Stephen Marks looks at the latest rush by China and countries in the middle east to sign lease agreements in poor countries for agricultural production, and what this trend means in terms of food security and access to arable land for local populations.
The Kenyan President, Mwai Kibaki, returned from a visit to Qatar on Monday. His spokesman said the request for land in the Tana River delta, south of Lamu, was being seriously considered. “Nothing comes for free. If you want people to invest in your country then you have to make concessions,” the spokesman said.
Qatar has asked Kenya to lease it 40,000 hectares of land to grow crops as part of a proposed package that would also see the Gulf state fund a new £2.4bn port on the popular tourist island of Lamu off the east African country.
Cambodia is in talks with several Asian and Middle Eastern governments to receive as much as $3bn in agricultural investment in return for millions of hectares in land concessions, according to a senior government official.
South Korea's Daewoo Logistics will plant corn in Madagascar, a company official said on Tuesday, with a long-term aim to replace more than half the corn it currently imports from mostly the United States.
The deputy leader of the Democratic Left Party (DSP) Turkey has stated that Turkey possesses some great advantages in agriculture, despite the major problems that remain in place in the sector, but emphasized that it is a mistake to sell agricultural land to foreigners.

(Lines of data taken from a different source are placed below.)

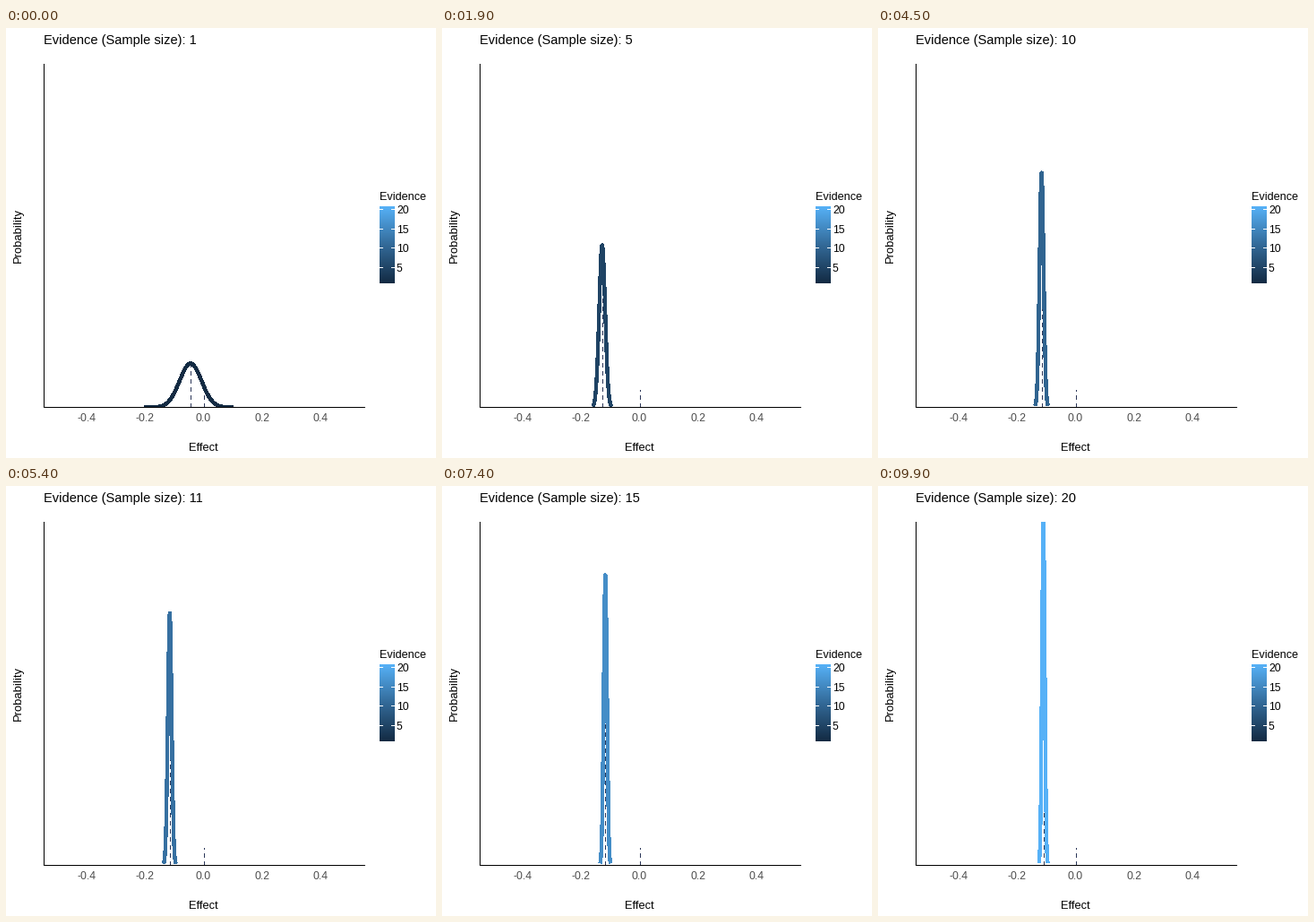
A matplotlib script for the animation above (10 s loop, 480 by 480 pixels).

```python
import numpy as np
import matplotlib.pyplot as plt
from matplotlib.animation import FuncAnimation
from matplotlib.colors import LinearSegmentedColormap
from matplotlib.patches import Rectangle

SIZE, FRAMES = 480, 100
LEFT, RIGHT, TOP, BASE = 42, 400, 40, 423
N_MIN, N_MAX = 1, 20

plt.rcParams["font.family"] = "Liberation Sans"
blues = LinearSegmentedColormap.from_list(
    "blues", ["#132B43", "#336A98", "#56B1F7"])

# Sample size, centre of the curve (px), height of the peak (px)
SIZES = [1, 2, 3, 4.65, 7.33, 9.64, 13.09, 17.5, 20]
CENTRES = [206, 167.6, 174.3, 178.8, 179.2, 182.6, 183, 181.6, 184.6]
HEIGHTS = [49, 107, 144, 181, 227, 262, 301, 349, 382.5]
AREA = 600

fig = plt.figure(figsize=(SIZE / 72, SIZE / 72), dpi=72, facecolor="white")
ax = fig.add_axes([0, 0, 1, 1])
ax.axis("off")


def label(x, y, text, size, color="black", ha="left", **kw):
    return ax.text(x, y, text, fontsize=size, color=color, ha=ha,
                   va=kw.pop("va", "baseline"), **kw)


def line(xs, ys, color="black", width=1, **kw):
    return ax.plot(xs, ys, color=color, lw=width, antialiased=False,
                   solid_capstyle="butt", **kw)[0]


def dashed(x, top):
    return line([x, x], [BASE, top], color="#2B3658",
                dashes=(4, 4), dash_capstyle="butt", zorder=2)


def x_px(effect):
    return (LEFT + RIGHT) / 2 + effect * (RIGHT - LEFT) / 1.1


# Axes
line([LEFT, LEFT], [TOP, BASE], zorder=4)
line([LEFT, RIGHT], [BASE, BASE], zorder=4)
for v in (-0.4, -0.2, 0.0, 0.2, 0.4):
    label(x_px(v) - .5, 439, f"{v:.1f}", 12.2, "#4D4D4D", "center")
label(220.5, 472, "Effect", 12.9, ha="center")
label(20, 231, "Probability", 13, ha="right", va="center", rotation=90)

# Colour bar
label(417, 192, "Evidence", 12.6)
ax.imshow(np.linspace(1, 0, 86)[:, None], cmap=blues, aspect="auto",
          extent=(417, 434, 285, 199), interpolation="nearest", zorder=1)
for v in (5, 10, 15, 20):
    y = round(288.3 - 4.32 * v)
    for x in (417, 430):
        line([x, x + 3], [y, y], color="white", zorder=2)
    label(436, y + 5, str(v), 12.3)
ax.set_xlim(0, SIZE)
ax.set_ylim(SIZE, 0)

# Moving parts
title = label(42, 18, "", 14.6)
dashed(x_px(0), BASE - 19)
mean = dashed(0, BASE)
curve = line([], [], width=3.3, solid_joinstyle="round", zorder=3)
curve.set_clip_path(Rectangle((LEFT, TOP), RIGHT - LEFT, BASE + 1 - TOP,
                              transform=ax.transData))


def draw(i):
    n = N_MIN + (N_MAX - N_MIN) * i / (FRAMES - 1)
    centre = np.interp(n, SIZES, CENTRES)
    height = np.interp(n, SIZES, HEIGHTS)
    lo = np.interp(n, [1, 2, 4.65], [-4.2, -3.4, -3.1])
    hi = np.interp(n, [1, 2, 4.65], [3.85, 3.4, 3.1])
    z = np.linspace(lo, hi, 161)
    curve.set_data(centre + z * AREA / height,
                   BASE + .5 - height * np.exp(-z * z / 2))
    curve.set_color(blues((n - N_MIN) / (N_MAX - N_MIN)))
    mid = round(centre)
    mean.set_data([mid, mid], [BASE, BASE - height])
    title.set_text(f"Evidence (Sample size): {round(n)}")
    return curve, mean, title


anim = FuncAnimation(fig, draw, frames=FRAMES, init_func=lambda: draw(0),
                     interval=100, repeat=True, repeat_delay=0)
plt.show()
```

Once committed largely to perceived safe-haven investments in the United States, Gulf nations are now looking to send their petrodollar surpluses towards a more exotic global destination: Southeast Asian farmland.